Today has been an excellent day of walking and wildlife-watching. I got up early (again) and took the first water taxi across the Marlborough Sound from Picton to the Queen Charlotte walking track, and entered an early morning world of greens and blues. I’m so glad I made the effort, as the early bird catches the dolphin in this particular case. There was only me left on board, when the boat driver spotted two pods of dolphins ahead and said, “Great, looks like they’re in a playful mood – let’s go and join in the fun.” So I had my own personal ten minutes or so with around twenty beautiful, joyous dolphins who followed our boat ‘shoulder-barging’ us, which I learnt is something they do to each other in play, chasing our wake and leaping high out of the water, and swimming alongside us, so close that I could have reached down and touched them. I think it must be impossible to watch dolphins playing like this without having a massive grin on your face – especially as they always look like they’re smiling, too. We also saw a couple of seals swimming, lots of gannets performing their whirling, twirling plunge into the water from up high, and shearwaters, well, shearing the water. I felt so lucky, and it put me in a really good frame of mind to tackle the next six hours of walking.
The track was beautiful – it mostly passed through sub-tropical rainforest, with occasional stands of pine, where scarlet fly agaric fungi edged the path, and sometimes it climbed up and followed the ridge, with flower-rich grassland. It covered a huge diversity of habitats, and I won’t bore you with details, but suffice to say there was plenty to keep me nose to ground for much of the walk. I also had two close encounters with the weka – a bird endemic to NZ that looks a bit like a smaller version of the kiwi, with a shorter beak, although it is actually a member of the rail family. On both occasions the bird just wandered out into the path in front of me, emitting soft grunts in its throat, as if politely notifying me of its presence. It then took its time to have a bit of a potter around, grubbing for insects, before meandering off into the bush again, still grunting – brilliantly laid-back, classic kiwi.

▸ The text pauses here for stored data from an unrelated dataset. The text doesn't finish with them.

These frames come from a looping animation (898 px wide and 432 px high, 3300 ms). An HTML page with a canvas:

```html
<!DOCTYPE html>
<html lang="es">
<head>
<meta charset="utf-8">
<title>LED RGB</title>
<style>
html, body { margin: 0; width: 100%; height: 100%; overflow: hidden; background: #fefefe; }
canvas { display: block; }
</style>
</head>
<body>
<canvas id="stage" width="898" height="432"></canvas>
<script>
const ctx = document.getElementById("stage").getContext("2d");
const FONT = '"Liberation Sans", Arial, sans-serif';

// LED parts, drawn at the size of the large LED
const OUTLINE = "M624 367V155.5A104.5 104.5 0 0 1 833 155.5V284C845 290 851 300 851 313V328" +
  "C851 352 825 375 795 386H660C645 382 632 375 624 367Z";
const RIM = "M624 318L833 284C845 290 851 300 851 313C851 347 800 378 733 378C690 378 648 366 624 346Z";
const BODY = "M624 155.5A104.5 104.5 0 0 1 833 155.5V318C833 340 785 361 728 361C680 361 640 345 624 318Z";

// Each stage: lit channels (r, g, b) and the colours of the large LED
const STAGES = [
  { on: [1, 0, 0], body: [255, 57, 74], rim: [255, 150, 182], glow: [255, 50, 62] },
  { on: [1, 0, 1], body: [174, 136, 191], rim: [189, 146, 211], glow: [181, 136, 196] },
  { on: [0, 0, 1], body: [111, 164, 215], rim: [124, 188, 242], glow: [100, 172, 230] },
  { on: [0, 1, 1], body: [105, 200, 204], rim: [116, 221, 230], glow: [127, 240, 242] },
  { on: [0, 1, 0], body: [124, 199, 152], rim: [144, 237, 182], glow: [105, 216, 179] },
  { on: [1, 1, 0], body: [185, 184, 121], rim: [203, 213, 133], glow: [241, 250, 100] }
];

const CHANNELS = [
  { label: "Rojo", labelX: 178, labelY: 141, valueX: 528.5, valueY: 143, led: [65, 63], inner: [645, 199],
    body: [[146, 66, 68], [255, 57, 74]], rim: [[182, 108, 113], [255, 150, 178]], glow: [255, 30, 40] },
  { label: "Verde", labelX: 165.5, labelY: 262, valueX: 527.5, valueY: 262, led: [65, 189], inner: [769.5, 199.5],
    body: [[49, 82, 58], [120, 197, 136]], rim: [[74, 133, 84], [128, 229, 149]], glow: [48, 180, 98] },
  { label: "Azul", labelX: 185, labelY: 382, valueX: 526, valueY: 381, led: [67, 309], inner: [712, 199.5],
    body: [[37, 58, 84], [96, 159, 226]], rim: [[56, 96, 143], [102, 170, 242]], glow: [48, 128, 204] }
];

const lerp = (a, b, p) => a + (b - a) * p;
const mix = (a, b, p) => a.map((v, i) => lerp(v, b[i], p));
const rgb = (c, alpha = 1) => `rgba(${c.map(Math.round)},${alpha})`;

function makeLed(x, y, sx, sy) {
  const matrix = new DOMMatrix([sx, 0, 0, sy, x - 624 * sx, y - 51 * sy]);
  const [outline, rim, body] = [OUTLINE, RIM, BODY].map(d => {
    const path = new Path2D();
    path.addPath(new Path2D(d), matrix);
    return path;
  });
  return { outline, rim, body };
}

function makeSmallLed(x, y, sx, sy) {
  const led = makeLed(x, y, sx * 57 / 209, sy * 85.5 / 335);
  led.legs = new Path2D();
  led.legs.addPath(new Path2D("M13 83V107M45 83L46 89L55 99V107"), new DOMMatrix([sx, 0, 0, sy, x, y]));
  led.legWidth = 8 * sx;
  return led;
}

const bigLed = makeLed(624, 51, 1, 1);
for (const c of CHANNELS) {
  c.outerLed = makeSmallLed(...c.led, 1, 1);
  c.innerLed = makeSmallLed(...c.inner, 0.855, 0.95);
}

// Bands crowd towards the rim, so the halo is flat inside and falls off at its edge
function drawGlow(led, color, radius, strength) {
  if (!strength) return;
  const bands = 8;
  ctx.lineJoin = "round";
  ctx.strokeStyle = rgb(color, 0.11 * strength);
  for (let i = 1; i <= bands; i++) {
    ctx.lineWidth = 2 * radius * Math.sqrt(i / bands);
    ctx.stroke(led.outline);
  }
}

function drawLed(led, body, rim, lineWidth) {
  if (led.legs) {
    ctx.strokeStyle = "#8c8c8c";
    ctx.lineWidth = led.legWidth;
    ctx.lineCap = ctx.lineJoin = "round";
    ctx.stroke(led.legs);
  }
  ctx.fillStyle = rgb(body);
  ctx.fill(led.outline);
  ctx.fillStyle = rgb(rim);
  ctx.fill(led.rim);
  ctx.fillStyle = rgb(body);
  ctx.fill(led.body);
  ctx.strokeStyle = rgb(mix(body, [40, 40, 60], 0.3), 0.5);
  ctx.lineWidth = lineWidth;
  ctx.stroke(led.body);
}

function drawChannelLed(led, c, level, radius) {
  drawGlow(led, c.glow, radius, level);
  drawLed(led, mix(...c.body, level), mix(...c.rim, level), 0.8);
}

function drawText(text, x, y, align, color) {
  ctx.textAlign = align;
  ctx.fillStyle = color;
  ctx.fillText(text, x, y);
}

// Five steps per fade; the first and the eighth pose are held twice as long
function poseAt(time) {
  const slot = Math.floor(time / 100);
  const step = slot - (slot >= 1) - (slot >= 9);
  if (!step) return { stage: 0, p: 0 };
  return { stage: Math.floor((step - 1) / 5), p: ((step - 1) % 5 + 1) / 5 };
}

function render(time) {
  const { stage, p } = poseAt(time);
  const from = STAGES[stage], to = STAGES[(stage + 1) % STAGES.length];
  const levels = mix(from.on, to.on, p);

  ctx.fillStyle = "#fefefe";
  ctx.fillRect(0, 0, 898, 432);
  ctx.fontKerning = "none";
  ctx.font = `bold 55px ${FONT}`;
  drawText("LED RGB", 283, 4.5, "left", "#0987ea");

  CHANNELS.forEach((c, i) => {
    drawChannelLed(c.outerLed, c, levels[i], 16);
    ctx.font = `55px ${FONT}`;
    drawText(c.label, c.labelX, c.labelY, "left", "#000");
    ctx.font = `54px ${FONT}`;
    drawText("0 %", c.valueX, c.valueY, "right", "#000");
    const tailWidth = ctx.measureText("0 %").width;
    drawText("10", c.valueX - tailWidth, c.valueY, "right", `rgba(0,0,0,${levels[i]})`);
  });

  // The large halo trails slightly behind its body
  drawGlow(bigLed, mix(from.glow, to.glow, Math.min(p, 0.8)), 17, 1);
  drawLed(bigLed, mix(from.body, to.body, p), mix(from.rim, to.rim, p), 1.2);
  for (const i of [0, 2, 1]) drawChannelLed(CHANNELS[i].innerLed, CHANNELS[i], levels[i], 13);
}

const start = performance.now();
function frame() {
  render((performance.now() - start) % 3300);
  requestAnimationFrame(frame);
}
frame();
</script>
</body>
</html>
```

It was certainly a noisy walk, but for all the right reasons. In all wooded areas in NZ, the sound of insects is deafening. But I’ve noticed that it’s actually a dual-level sound. The cicadas scream at you at face-level, but there is a secondary, more subtle noise that seems to come from the canopies above. If you listen carefully you can hear that each insect (as I figure it must be insects making the noise) has its own rhythm, like a train on a track. But when you put all the individual rhythms together they make a lovely sound, like pattering raindrops on leaves or the crackle of fire. The birds serenaded me all day too – the constant whoop of the tui, and also the liquid warbles of what I today called the R2D2 bird (due to an uncanny resemblance in sound) but have since found out is called the bellbird – absolutely beautiful.
One of my sisters (you know who you are!) would have hated this walk though, as it turns out that cicadas are really clumsy flyers, and I spent much of the day being bombarded by their buzzing blunderbuss bodies – often square on the nose. It just made me chuckle though – I find it quite endearing…
I am nursing my blisters tonight at a hotel en-route, and have the same distance to walk again tomorrow (around 24 km), before heading back to Picton by water and then on to Nelson by bus to embark on my kayaking adventure at Abel Tasman National Park (I will be ripped by the end of this week!). It’s actually quite a swanky hotel (although I’m in the ‘bunkhouse’, which is tucked away shamefully at the back of the other buildings). I had a swim in the pool and I may even have a room to myself tonight, providing they don’t sell the other bed at the last minute. Fingers crossed… I love that about budget travelling – simple things come to mean so much. It really helps you put things back into perspective and realise the difference between ‘wants’ and ‘needs’ in life…
Anyway, I am very tired, and realise I am blathering on somewhat, and could probably continue to do so until my forehead hits the keyboard, so I shall sign off and leave you with some photos of my beautiful day.
I was too busy watching to take any decent photos of the dolphins leaping right out of the water, but this one shows how close they were to me (I didn’t need to use my zoom). Amazing…
This was the view that greeted me when I stepped off the boat and began the walk.
A typical view across the Sound from the top of the ridge.
And another one (you’re getting off lightly – I have many of these…).
And finally yogacam#2, taken from the hotel this evening (although I confess I only managed a few sun salutations because a) my feet and legs hurt a lot and b) I was being eaten alive by sand flies).